Remar used the figure of $115 million as the amount requested by Presbyterian Homes when he raised his concerns, and Waller did not correct him, saying the Authority does not know the final figure.
I mistakenly used the $115 million figure in a post I did on June 10 on the May 14 meeting, and that could be where Remar got his estimate.
I was in the hospital at the time of the May 14 meeting and could not attend. Sarah Bell did attend and sent me the video and a note saying the request was for $150 million.
From the video it is clear that Jerry Peterson, bond counsel for Presbyterian Homes, used the figure of $150 million in the presentation on May 14, but, at one point, he seemed to say $115 million and also used the figure of $140 million.
Peterson also said the company has a loan commitment of $40 million from the United States Department of Agriculture.
The document released by Hayes makes it clear that the working maximum figure was $150 million and that is the figure I should have used in the original story.
During that May meeting, Jim Woodward, local bond attorney for the county, said “we have zero obligations as the Authority to make any payments whatsoever” on the bonds, and the same applies to the county.
Benefit To Authority
The resolution signed by Waller states that the Authority wants to assist the nonprofit Westminster Presbyterian Homes Inc. because it will “promote and expand for the public good and welfare industry and trade within Oconee County and reduce employment.”

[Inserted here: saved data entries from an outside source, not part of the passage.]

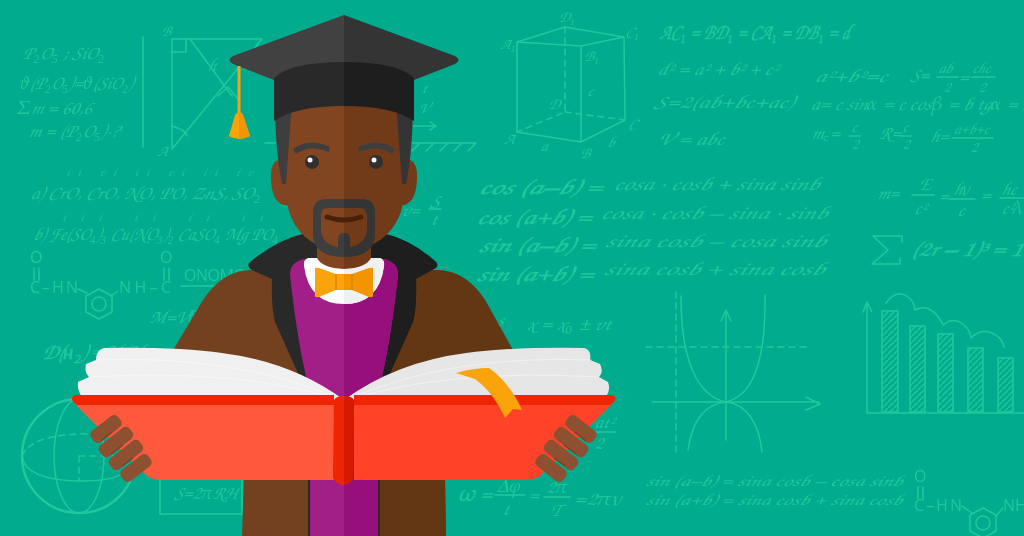
<!DOCTYPE html>
<html lang="en">
<head>
<meta charset="utf-8">
<title>Graduate with an open book</title>
<style>
:root{
  --board:#00ab8e; --chalk:#20c99d;
  --cap-light:#414141; --cap-dark:#343434; --black:#292929; --black-deep:#1e1e1e;
  --skin:#814621; --skin-dark:#713a19; --hand:#8d5132; --hair:#3e3e3e; --hair-dark:#343434;
  --coat:#744120; --coat-dark:#633614; --purple:#a31f88; --purple-dark:#95107b;
  --gold:#fba30a; --gold-dark:#f29500; --page:#f0f0f0; --page-dark:#e6e6e6;
  --red:#ff593d; --red-dark:#ff4228; --edge:#ee2500; --spine-dark:#d41b00;
}
html,body{margin:0;width:1024px;height:536px;overflow:hidden;background:var(--board)}
svg{display:block}
.chalk-text{font-family:"TeX Gyre Chorus","TeX Gyre Pagella",cursive;font-style:italic;font-size:19px;fill:var(--chalk)}
.chalk-text .big{font-size:22px;stroke:var(--chalk);stroke-width:.4}
.chalk-text .small{font-size:16px}
.chalk-text .tiny{font-size:12px}
.chalk-text .print{font-family:"Open Sans",sans-serif;font-style:normal;font-size:16px}
.chalk-line{fill:none;stroke:var(--chalk);stroke-width:1.5;stroke-linecap:round;stroke-linejoin:round}
.dash{stroke-dasharray:6 5}
</style>
</head>
<body>
<svg width="1024" height="536" viewBox="0 0 1024 536" role="img" aria-label="Graduate holding an open book before a green board of formulas">
<defs>
  <clipPath id="right-half"><rect x="344" y="0" width="300" height="536"/></clipPath>
  <pattern id="hatch" width="6" height="6" patternUnits="userSpaceOnUse"><path d="M0 6L6 0" stroke="#20c99d" stroke-width="1.3"/></pattern>
  <path id="face" d="M286 100H404V190C404 232 372 251 344 251S286 232 286 190Z"/>
  <path id="ear" d="M290 160C276 157 271 162 271 176C271 194 276 207 290 205Z"/>
  <path id="coat" d="M172 352L203 300Q222 271 250 270H438Q466 271 485 300L514 352L444 420L446 536H242L246 420Z"/>
  <path id="lapels" d="M306 233Q276 240 249 263Q247 267 252 270L272 279Q271 306 275 322L310 400H378L413 322Q417 306 416 279L432 270Q440 267 436 262Q412 240 382 233Z"/>
  <path id="sweater" d="M304 259Q290 262 290 275Q297 340 308 385V536H380V385Q391 340 398 275Q398 262 384 259Z"/>
  <path id="shirt-collar" d="M308 258Q303 260 304 266Q309 304 344 304T384 266Q385 260 380 258Z"/>
  <path id="benzene" d="M0-15L13-8V8L0 15L-13 8V-8Z"/>
</defs>

<rect width="1024" height="536" fill="var(--board)"/>

<g id="formulas" class="chalk-text">
  <g id="chemistry">
    <text x="22" y="59" textLength="82" lengthAdjust="spacingAndGlyphs">P₂O₅ ; SiO₂</text>
    <text x="19" y="89" textLength="113" lengthAdjust="spacingAndGlyphs">ϑ(P₂O₅)=ϑ(SiO₂)</text>
    <text x="17" y="114" textLength="74" lengthAdjust="spacingAndGlyphs">Σm = 60,6</text>
    <text x="28" y="137" textLength="90" lengthAdjust="spacingAndGlyphs">m = (P₂O₅)-?</text>
    <text x="30" y="199" textLength="230" lengthAdjust="spacingAndGlyphs">a) CrO, CrO, NO, PO, ZnS, SO₂</text>
    <text class="tiny" x="66" y="176" textLength="186">ii vi ii vi ii iv</text>
    <text x="33" y="240" textLength="245" lengthAdjust="spacingAndGlyphs">b) Fe(SO₄)₃ Cu(NO₃)₂ CaSO₄ Mg PO₄</text>
    <text class="tiny" x="62" y="221" textLength="200">iii ii ii ii</text>
    <text class="print" x="30" y="263">O</text>
    <text class="print" x="30" y="293" textLength="48">C–HN</text>
    <text class="print" x="119" y="293" textLength="52">NH–C</text>
    <text class="print" x="160" y="263">O</text>
    <text class="print" x="184" y="281" textLength="62">ONOMO</text>
    <text x="149" y="323">M=Vϑ</text>
    <text class="big" x="42" y="359" textLength="44" lengthAdjust="spacingAndGlyphs">D(н₂)</text>
    <text x="90" y="357">= M/M</text>
  </g>
  <g id="geometry-labels">
    <text class="small" x="161" y="36">B</text><text class="small" x="157" y="156">A</text>
    <text x="207" y="71">h</text>
    <text class="small" x="421" y="93">t</text><text class="small" x="418" y="113">V</text>
    <text x="401" y="216">v=</text><text x="430" y="207">S</text><text x="430" y="225">t</text>
    <text class="small" x="500" y="49">A₁</text><text class="small" x="558" y="22">D₁</text><text class="small" x="625" y="37">C₁</text><text class="small" x="584" y="61">B₁</text>
    <text class="small" x="504" y="144">A</text><text class="small" x="548" y="109">D</text><text class="small" x="628" y="129">C</text><text class="small" x="580" y="158">B</text>
    <text class="small" x="540" y="151">a</text><text class="small" x="607" y="147">b</text><text class="small" x="587" y="96">c</text>
    <text x="659" y="39" class="big" textLength="190" lengthAdjust="spacingAndGlyphs">AC₁ = BD₁ = CA₁ = DB₁ = d</text>
    <text x="657" y="75" textLength="120" lengthAdjust="spacingAndGlyphs">d² = a² + b² + c²</text>
    <text x="653" y="108" textLength="139" lengthAdjust="spacingAndGlyphs">S=2(ab+bc+ac)</text>
    <text x="657" y="145" textLength="66" lengthAdjust="spacingAndGlyphs">V = abc</text>
    <text x="814" y="82" textLength="72" lengthAdjust="spacingAndGlyphs">a²+b²=c</text>
    <text x="910" y="81">S=</text><text class="small" x="938" y="73">ab</text><text class="small" x="943" y="92">2</text><text x="958" y="83">=</text><text class="small" x="972" y="73">chc</text><text class="small" x="978" y="92">2</text>
    <text x="810" y="110" textLength="220" lengthAdjust="spacingAndGlyphs">a= c sinα = c cosβ = b tgα = b</text>
    <text x="811" y="139">m꜀=</text><text class="small" x="851" y="132">c</text><text class="small" x="851" y="149">2</text>
    <text x="879" y="139">R=</text><text class="small" x="902" y="132">c</text><text class="small" x="902" y="149">2</text>
    <text x="930" y="142">h=</text><text class="small" x="953" y="134">a+b+c</text><text class="small" x="970" y="152">2</text>
  </g>
  <g id="trigonometry">
    <text class="big" x="478" y="194" textLength="123" lengthAdjust="spacingAndGlyphs">cos (a–b) =</text>
    <text x="613" y="190" textLength="205" lengthAdjust="spacingAndGlyphs">cosa · cosb + sina sinb</text>
    <text class="big" x="476" y="224" textLength="114" lengthAdjust="spacingAndGlyphs">cos (a+b) =</text>
    <text x="600" y="219" textLength="226" lengthAdjust="spacingAndGlyphs">cosa · cosb – sina · sinb</text>
    <text class="big" x="478" y="252" textLength="116" lengthAdjust="spacingAndGlyphs">sin (a–b) =</text>
    <text x="604" y="247" textLength="220" lengthAdjust="spacingAndGlyphs">sina cosb – cosa sinb</text>
    <text class="big" x="476" y="281" textLength="116" lengthAdjust="spacingAndGlyphs">sin (a+b) =</text>
    <text x="603" y="275" textLength="220" lengthAdjust="spacingAndGlyphs">sina cosb + sina cosb</text>
    <text class="small" x="645" y="486" textLength="256" lengthAdjust="spacingAndGlyphs">sin (a–b) = sina cosb – cosa sinb</text>
    <text class="small" x="645" y="505" textLength="256" lengthAdjust="spacingAndGlyphs">sin (a+b) = sina cosb + sina cosb</text>
  </g>
  <g id="physics">
    <text x="526" y="330" textLength="84" lengthAdjust="spacingAndGlyphs">x = x₀ ± vt</text>
    <text x="497" y="326">s</text>
    <text x="594" y="428">at²</text><text x="594" y="449">2</text>
    <text class="big" x="459" y="501" textLength="32">ω =</text><text x="497" y="492">Δφ</text><text x="502" y="515">t</text><text x="528" y="501">=</text><text x="546" y="493">2π</text><text x="550" y="516">T</text><text x="573" y="505" textLength="50" lengthAdjust="spacingAndGlyphs">=2πν</text>
    <text x="174" y="499" textLength="62" lengthAdjust="spacingAndGlyphs">S=2πRH</text>
    <text x="877" y="199">m=</text><text x="918" y="190">E</text><text x="914" y="214">c²</text><text x="938" y="202">=</text><text x="953" y="195">hν</text><text x="957" y="216">c</text><text x="980" y="201">=</text><text x="1001" y="195">hc</text><text x="1001" y="214">c²λ</text>
    <text x="911" y="256" class="big" textLength="124" lengthAdjust="spacingAndGlyphs">(2r – 1)³ = 1+</text>
    <text class="print" x="914" y="482">O</text><text class="print" x="914" y="511" textLength="48">C–HN</text><text class="print" x="1003" y="511">NH</text>
  </g>
</g>

<g id="diagrams" class="chalk-line">
  <path d="M143 37V147M172 39V149L262 39ZM172 52H186V39M172 126Q186 130 187 136M218 96L228 87L238 99M190 39L232 96"/>
  <path d="M412 126H436M430 122L436 126L430 130M265 143H476M284 143L278 151M420 143L412 151M434 143L426 151M448 143L440 151M462 143L454 151M476 143L468 151"/>
  <path d="M429 209H441M517 42L565 27L624 37L581 46ZM517 42V132L581 142V46M581 142L625 120L624 37"/>
  <path class="dash" d="M565 27V112L517 132M565 112L625 120"/>
  <path d="M937 77H958M972 77H995M849 136H860M900 136H911M952 138H993M912 195H934M950 199H975M1000 198H1024M902 242V236H873L888 250L872 264H900V258"/>
  <path d="M495 495H525M544 497H570M594 432H616M181 286H247M160 480V514H242V480"/>
  <path d="M34 268V280M39 268V280M164 268V280M169 268V280M78 289L87 293M111 296L118 291M918 487V499M923 487V499M962 506L972 513M996 516L1003 508"/>
  <use href="#benzene" x="99" y="304"/><circle cx="99" cy="304" r="7"/>
  <use href="#benzene" x="983" y="523"/><circle cx="983" cy="523" r="7"/>
  <g id="globe"><circle cx="79" cy="456" r="57" stroke-width="2.5"/><ellipse cx="79" cy="456" rx="25" ry="57"/><path d="M22 456Q25 480 79 481T136 456"/><path class="dash" d="M79 456H136M22 456Q30 436 79 434T136 456M79 456V481"/></g>
  <g id="parabolas"><path d="M726 440V311M721 321L726 310L731 321M652 402H819M806 397L820 404L806 410M681 296C681 360 697 396 726 402C753 396 766 360 765 295M688 450C692 422 704 404 726 402C746 404 759 422 762 452"/><path class="dash" d="M646 347H806M676 292V455"/></g>
  <g id="bar-chart"><path d="M867 303V413H1024M863 312L867 302L872 312M886 303C897 287 914 295 915 310C930 302 940 318 943 325C957 313 970 328 971 338C984 325 1001 334 1004 347"/>
    <g fill="url(#hatch)"><rect x="882" y="311" width="16" height="101"/><rect x="910" y="326" width="15" height="86"/><rect x="938" y="334" width="15" height="78"/><rect x="968" y="348" width="15" height="64"/><rect x="998" y="358" width="15" height="54"/></g></g>
</g>

<g id="graduate">
  <g id="clothes">
    <use href="#coat" fill="var(--coat)"/><use href="#coat" fill="var(--coat-dark)" clip-path="url(#right-half)"/>
    <path d="M242 360L248 400H236ZM446 360L440 400H452Z" fill="var(--board)"/>
    <use href="#lapels" fill="var(--black)"/><use href="#lapels" fill="var(--black-deep)" clip-path="url(#right-half)"/>
    <use href="#sweater" fill="var(--purple)"/><use href="#sweater" fill="var(--purple-dark)" clip-path="url(#right-half)"/>
    <path d="M309 470V536M379 470V536" stroke="var(--black)" stroke-width="2"/>
    <use href="#shirt-collar" fill="#fff"/><use href="#shirt-collar" fill="#f0f0f0" clip-path="url(#right-half)"/>
  </g>
  <g id="head">
    <path d="M317 225H344V269Q322 268 317 258Z" fill="var(--skin)"/><path d="M371 225H344V269Q366 268 371 258Z" fill="var(--skin-dark)"/>
    <use href="#ear" fill="var(--skin)"/><use href="#ear" fill="var(--skin-dark)" transform="matrix(-1 0 0 1 688 0)"/>
    <use href="#face" fill="var(--skin)"/><use href="#face" fill="var(--skin-dark)" clip-path="url(#right-half)"/>
    <path d="M275 100H292L286 184H282Q275 150 275 100Z" fill="var(--hair)"/>
    <path d="M413 100H396L402 184H406Q413 150 413 100Z" fill="var(--hair-dark)"/>
    <path id="goatee" fill-rule="evenodd" d="M326 199H362Q375 199 375 213V237Q372 257 344 257T313 237V213Q313 199 326 199ZM328 208Q321 208 321 216V232Q324 245 338 247V239Q338 233 344 233T350 239V247Q364 245 367 232V216Q367 208 360 208Z" fill="var(--hair)"/>
    <path d="M344 199H362Q375 199 375 213V237Q372 257 344 257V233Q350 233 350 239V247Q364 245 367 232V216Q367 208 360 208H344Z" fill="var(--hair-dark)"/>
    <path d="M327 217Q344 223 361 217" fill="none" stroke="#4b2008" stroke-width="5" stroke-linecap="round"/>
    <path d="M293 149Q309 137 330 147L329 152Q310 144 296 154ZM395 149Q379 137 358 147L359 152Q378 144 392 154Z" fill="var(--hair)"/>
    <g id="eyes"><circle cx="312" cy="162" r="7" fill="#303030"/><circle cx="376" cy="162" r="7" fill="#303030"/><circle cx="310" cy="160" r="2.5" fill="#fff"/><circle cx="374" cy="160" r="2.5" fill="#fff"/></g>
  </g>
  <g id="bow-tie">
    <path d="M315 270Q314 267 319 268L336 274H344V290H336L319 297Q314 298 315 294Z" fill="var(--gold)"/>
    <path d="M373 270Q374 267 369 268L352 274H344V290H352L369 297Q374 298 373 294Z" fill="var(--gold-dark)"/>
    <path d="M336 274V290M352 274V290" stroke="#d98500" stroke-width="1.5"/>
  </g>
  <g id="cap">
    <path d="M344 15L233 56Q226 60 233 64L274 80H344Z" fill="var(--cap-light)"/>
    <path d="M344 15L455 56Q462 60 455 64L414 80H344Z" fill="var(--cap-dark)"/>
    <path d="M274 78Q290 62 344 62V106Q296 106 274 121Z" fill="var(--black)"/>
    <path d="M414 78Q398 62 344 62V106Q392 106 414 121Z" fill="var(--black-deep)"/>
    <path d="M239 66V117" stroke="var(--gold)" stroke-width="3"/>
    <path d="M235 115Q239 109 243 115L250 136Q239 142 229 136Z" fill="var(--gold)"/><path d="M239 112Q242 112 243 115L250 136Q245 139 239 139Z" fill="var(--gold-dark)"/>
  </g>
</g>

<g id="book">
  <g id="pages">
    <path d="M344 400Q292 362 222 353Q180 347 104 348Q96 350 96 360L86 364Q84 372 89 377L78 382Q77 390 82 397L344 403Z" fill="var(--page)"/>
    <path d="M344 400Q396 362 466 353Q508 347 584 348Q592 350 590 360L600 364Q604 372 599 377L608 382Q611 390 606 397L344 403Z" fill="var(--page-dark)"/>
    <path d="M96 360Q240 354 344 401M89 377Q240 368 344 401M592 360Q448 354 344 401M599 377Q448 368 344 401" fill="none" stroke="#fff" stroke-opacity=".45"/>
  </g>
  <g id="cover">
    <path d="M74 395H334V480H160Q150 480 143 472L75 404Q69 397 74 395Z" fill="var(--red)"/>
    <path d="M613 395H354V480H527Q537 480 544 472L612 404Q618 397 613 395Z" fill="var(--red-dark)"/>
    <path d="M75 395H334V405H77Q68 398 75 395ZM612 395H354V405H610Q620 398 612 395Z" fill="var(--edge)"/>
    <path d="M334 400Q336 396 344 396V485Q337 485 333 478Z" fill="var(--edge)"/>
    <path d="M354 400Q352 396 344 396V485Q351 485 353 478Z" fill="var(--spine-dark)"/>
  </g>
  <path id="bookmark" d="M456 373Q474 368 489 368Q510 383 522 410L513 409L505 418Q493 392 475 379Z" fill="var(--gold)"/>
</g>

<g id="hands" fill="var(--hand)">
  <g id="hand">
    <rect x="-17" y="-7" width="34" height="14" rx="5" transform="translate(106 429) rotate(-38)"/>
    <rect x="-19" y="-7" width="38" height="14" rx="5" transform="translate(116 442) rotate(-38)"/>
    <rect x="-19" y="-7" width="38" height="14" rx="5" transform="translate(126 455) rotate(-38)"/>
    <rect x="-17" y="-7" width="34" height="14" rx="5" transform="translate(136 468) rotate(-38)"/>
    <path d="M101 441L112 432M111 454L123 445M122 466L133 458" stroke="#7a4024" stroke-width="1.5"/>
  </g>
  <use href="#hand" transform="matrix(-1 0 0 1 687 0)"/>
</g>
</svg>
</body>
</html>
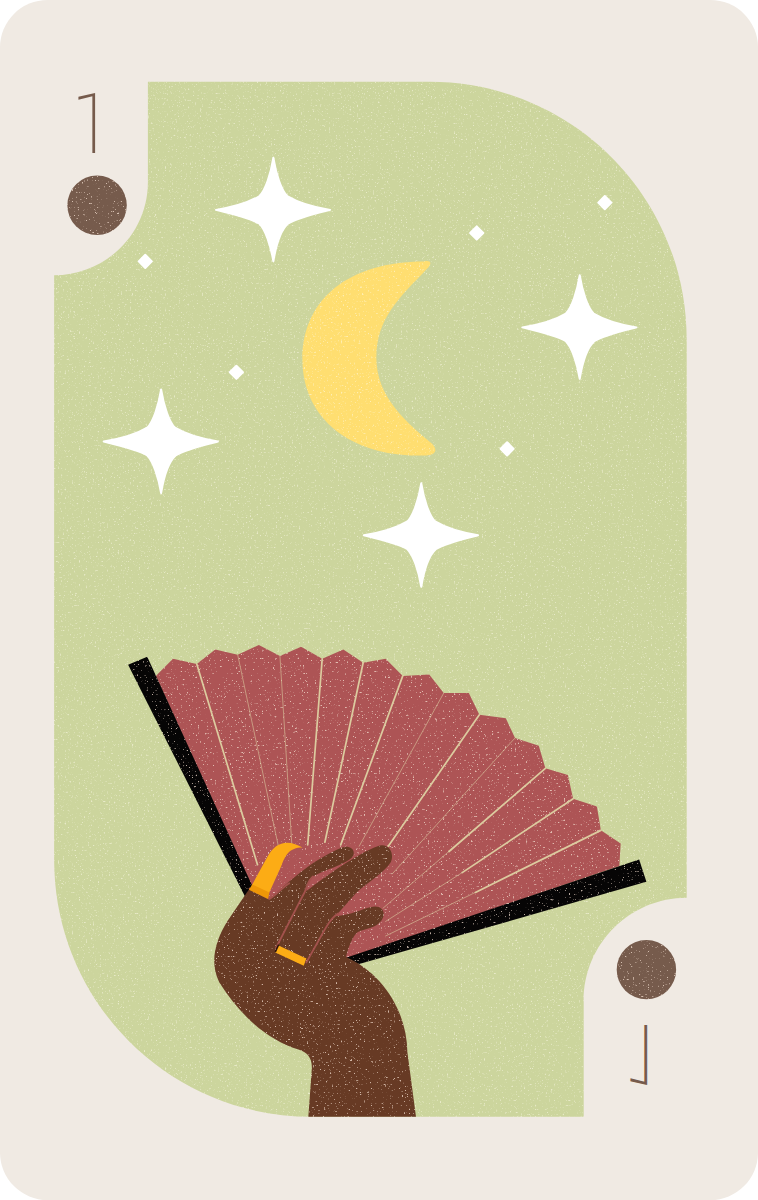
<!DOCTYPE html>
<html lang="en">
<head>
<meta charset="utf-8">
<title>Card 1: Fan and Moon</title>
<link rel="stylesheet" href="https://fonts.googleapis.com/css2?family=Jost:wght@200&amp;display=swap">
<style>
  :root {
    --page: #ffffff;
    --paper: #f0eae3;
    --sage: #ccd59d;
    --umber: #765b4c;
    --star: #ffffff;
    --moon: #ffde70;
    --fan: #ad5455;
    --slit: #dccb9f;
    --guard: #060505;
    --skin: #673a24;
    --crease: #a3524d;
    --gold: #fcac15;
    --gold-dark: #ee9708;
  }
  html, body { margin: 0; padding: 0; overflow: hidden; background: var(--page); }
  .card { display: block; width: 758px; height: 1200px; }
  .paper { fill: var(--paper); }
  .panel { fill: var(--sage); }
  .pip { fill: var(--umber); }
  .rank { font: 200 64px "Jost", "Century Gothic", sans-serif; fill: var(--umber); text-anchor: middle; }
  .stars { fill: var(--star); stroke: var(--star); stroke-width: 1.5; stroke-linejoin: round; }
  .moon { fill: var(--moon); }
  .leaf { fill: var(--fan); }
  .slits { fill: none; stroke: var(--slit); stroke-width: 1.3; stroke-linecap: round; }
  .slits .fine { stroke-width: .6; opacity: .75; }
  .guard { fill: var(--guard); }
  .hand { fill: var(--skin); }
  .creases { fill: none; stroke: var(--crease); stroke-width: 1.4; stroke-linecap: round; stroke-linejoin: round; }
  .gold { fill: var(--gold); }
  .gold-dark { fill: var(--gold-dark); }
  .ring-shade { fill: none; stroke: #2c130b; stroke-width: 1.2; }
</style>
</head>
<body>
<svg class="card" viewBox="0 0 574 909" preserveAspectRatio="none" role="img" aria-label="Playing card number one: a hand holding a folding fan beneath a crescent moon and stars">
  <defs>
    <filter id="grain-soft" x="0" y="0" width="100%" height="100%" color-interpolation-filters="sRGB">
      <feTurbulence type="fractalNoise" baseFrequency=".75" numOctaves="2" seed="4" result="noise"/>
      <feColorMatrix in="noise" type="matrix" values="0 0 0 0 1  0 0 0 0 .99  0 0 0 0 .92  5 0 0 0 -3.1" result="specks"/>
      <feComponentTransfer in="specks" result="faint"><feFuncA type="linear" slope=".55"/></feComponentTransfer>
      <feComposite in="faint" in2="SourceGraphic" operator="atop"/>
    </filter>
    <filter id="grain" x="0" y="0" width="100%" height="100%" color-interpolation-filters="sRGB">
      <feTurbulence type="fractalNoise" baseFrequency=".7" numOctaves="2" seed="11" result="noise"/>
      <feColorMatrix in="noise" type="matrix" values="0 0 0 0 .96  0 0 0 0 .88  0 0 0 0 .82  8 0 0 0 -5.35" result="specks"/>
      <feComponentTransfer in="specks" result="faint"><feFuncA type="linear" slope=".75"/></feComponentTransfer>
      <feComposite in="faint" in2="SourceGraphic" operator="atop"/>
    </filter>
    <path id="star" d="M0-39.5 C2-27 6-15 10.5-10.5 C18-6 31-2 43 0 C31 3 18 6 11 10.5 C6 15 2 27 0 39 C-2 27-6 15-10.5 10.5 C-18 6-31 3-43.5 0 C-31-2-18-6-10.5-10.5 C-6-15-2-27 0-39.5Z"/>
    <path id="spark" d="M0-5 5 0 0 5-5 0Z"/>
    <circle id="pip" r="22.5"/>
  </defs>

  <rect class="paper" width="574" height="909" rx="36"/>

  <path class="panel" filter="url(#grain-soft)" d="M112 62 H325 C433 62 520 149 520 257 V680 C477 680 442 715 442 758 V846 H236 C128 846 41 759 41 651 V208.500 C80 208.500 112 177 112 138Z"/>

  <g id="corner-top">
    <text class="rank" x="67" y="116">1</text>
    <use class="pip" href="#pip" x="73.500" y="155.500" filter="url(#grain)"/>
  </g>
  <g id="corner-bottom">
    <text class="rank" transform="translate(485 776.500) scale(1 -1)" x="0" y="0">1</text>
    <use class="pip" href="#pip" x="489.500" y="734.500" filter="url(#grain)"/>
  </g>

  <g class="stars" id="night-sky">
    <use href="#star" x="207" y="159"/>
    <use href="#star" x="439" y="248"/>
    <use href="#star" x="122" y="334.500"/>
    <use href="#star" x="319" y="405.500"/>
    <use href="#spark" x="110" y="198"/>
    <use href="#spark" x="361" y="176.500"/>
    <use href="#spark" x="458" y="153.500"/>
    <use href="#spark" x="179" y="282"/>
    <use href="#spark" x="384" y="340"/>
  </g>

  <path class="moon" filter="url(#grain-soft)" d="M321 198 C265 198 229 226 229 272 C229 320 270 347 321 345 C330 345 332 341 327 336 C308 320 285 301 285 271 C285 241 303 225 323 204 C328 199 326 197 321 198Z"/>

  <g id="fan">
    <g filter="url(#grain)">
      <path class="leaf" d="M118 512 131 499 149 503 163 492 180 496 196 488.500 212 497 228 490 244 499 260 492 275 502 292 499 305 512 325 511 336 525 355 525 363 541.500 383 544 390 559 408 565 413 582 430 587 434 605 452 611 455 629 470 639 469 656 264 726 H236 L190 674Z"/>
      <path class="guard" d="M97 503.500 111.500 497.500 191 671 186 680Z"/>
      <path class="guard" d="M484 651 489.500 668 266 732 262 725.500Z"/>
    </g>
    <g class="slits">
      <path d="M149 503 195 655"/>
      <path class="fine" d="M180 496 211 642M212 497 221 640"/>
      <path d="M244 499 233 640M275 502 246 638M305 512 258 640"/>
      <path class="fine" d="M336 525 272 641"/>
      <path d="M363 541.500 294 641"/>
      <path class="fine" d="M390 559 297 662M413 582 290 688"/>
      <path d="M413 582 340 645M434 605 350 661"/>
      <path class="fine" d="M350 661 292 698"/>
      <path d="M455 629 360 676"/>
      <path class="fine" d="M360 676 292 709"/>
    </g>
  </g>

  <g id="hand">
    <path class="hand" filter="url(#grain)" d="M233.500 846 L236 811 C237 802 233 797 226 795 C201 787 182 769 166 744 C158 728 164 711 172 698 L189 673 L204 681 C219 668 235 652 259 642 C265 640 270 644 267 649 C263 654 246 659 237 664 C234 666 232 671 232 675 C249 662 270 647 286 641 C294 638 299 646 296 653 C291 661 279 668 270 676 L254 694 C266 693 273 689 281 687 C289 685 293 691 289 697 C285 703 277 703 271 706 C267 709 264 717 262 725 C289 737 308 765 308.500 797 L315 846Z"/>
    <g class="creases">
      <path d="M237 664 C232 668 233 673 229 679 L209 718"/>
      <path d="M256 692 C251 695 249 699 246 704 L232 729"/>
      <path d="M189 673 204 681 C209 678 214 672 219 669"/>
    </g>
    <g id="nail-guard">
      <path class="gold" d="M190.500 671 202 650 C209 637 218 636 229 642 C219 642 216 648 213 656 L203.500 677Z"/>
      <path class="gold-dark" d="M191 670 204 676 203 681 188.500 674Z"/>
    </g>
    <g id="ring">
      <path class="gold" d="M210.500 716 232 726 230 731.500 208.500 721.500Z"/>
      <path class="ring-shade" d="M211 715.500 208.500 721"/>
    </g>
  </g>
</svg>
</body>
</html>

At the July meeting of the Industrial Development Authority, Waller stated another justification for going forward with the project.
Waller said the Authority can charge a fee, set by the United States Internal Revenue Service, for administering the bond sales.
“I forget exactly what that is,” Waller said. “But because of the size of the bonds, it will be a fairly good income stream for, you know, the period of the bond. But since we don’t know the amount of the bond, the final amount of the bond, we don’t know exactly what that is.”
County Attorney Daniel Haygood told me in an email message today (Wednesday) that the Authority can charge one-eighth percent per year of the face amount of the bonds.
If the bonds are for $150 million, by Haygood’s calculations, this would amount to $187,500 per year.
Haygood said he has no way of knowing the number of years of the bonds “until we hear from PH and their finance folks, but I think we can assume five years until we hear differently.”
Fence And Signs
Last week I asked Guy Herring, director of Oconee County Planning and Code Enforcement, about the work underway at the Presbyterian Homes site. Herring told me on Monday that the Land Disturbance Permit had been issued.
The permit, which I have received, was issued Sept. 21, 2017, and is only for clearing and grubbing.
The permit states that “No grading or clearing for construction of streets, utilities, or storm drainage shall commence until after approval of the site development or subdivision construction plans by the Development Review Committee and the Planning Department.”
Oconee County’s Development Review Committee approved the preliminary site plan for the project in March of 2017 and was told that construction would get underway in the summer of 2017. The Review Committee has not acted on any plans from Presbyterian Homes since that time.
Herring told me in an email message this (Wednesday) morning that Presbyterian Homes “has been told the sign has to come down.”
Herring said Presbyterian Homes has received a “house moving permit” for the 4-acre tract it purchased on Hog Mountain Road. I have not yet received a copy of that permit.
I did attend the meeting of the Industrial Development Authority held on Monday at the Watkinsville Office of the Oconee County Chamber of Commerce.
Remar began his comments at 9:18 in the video below of the entire meeting.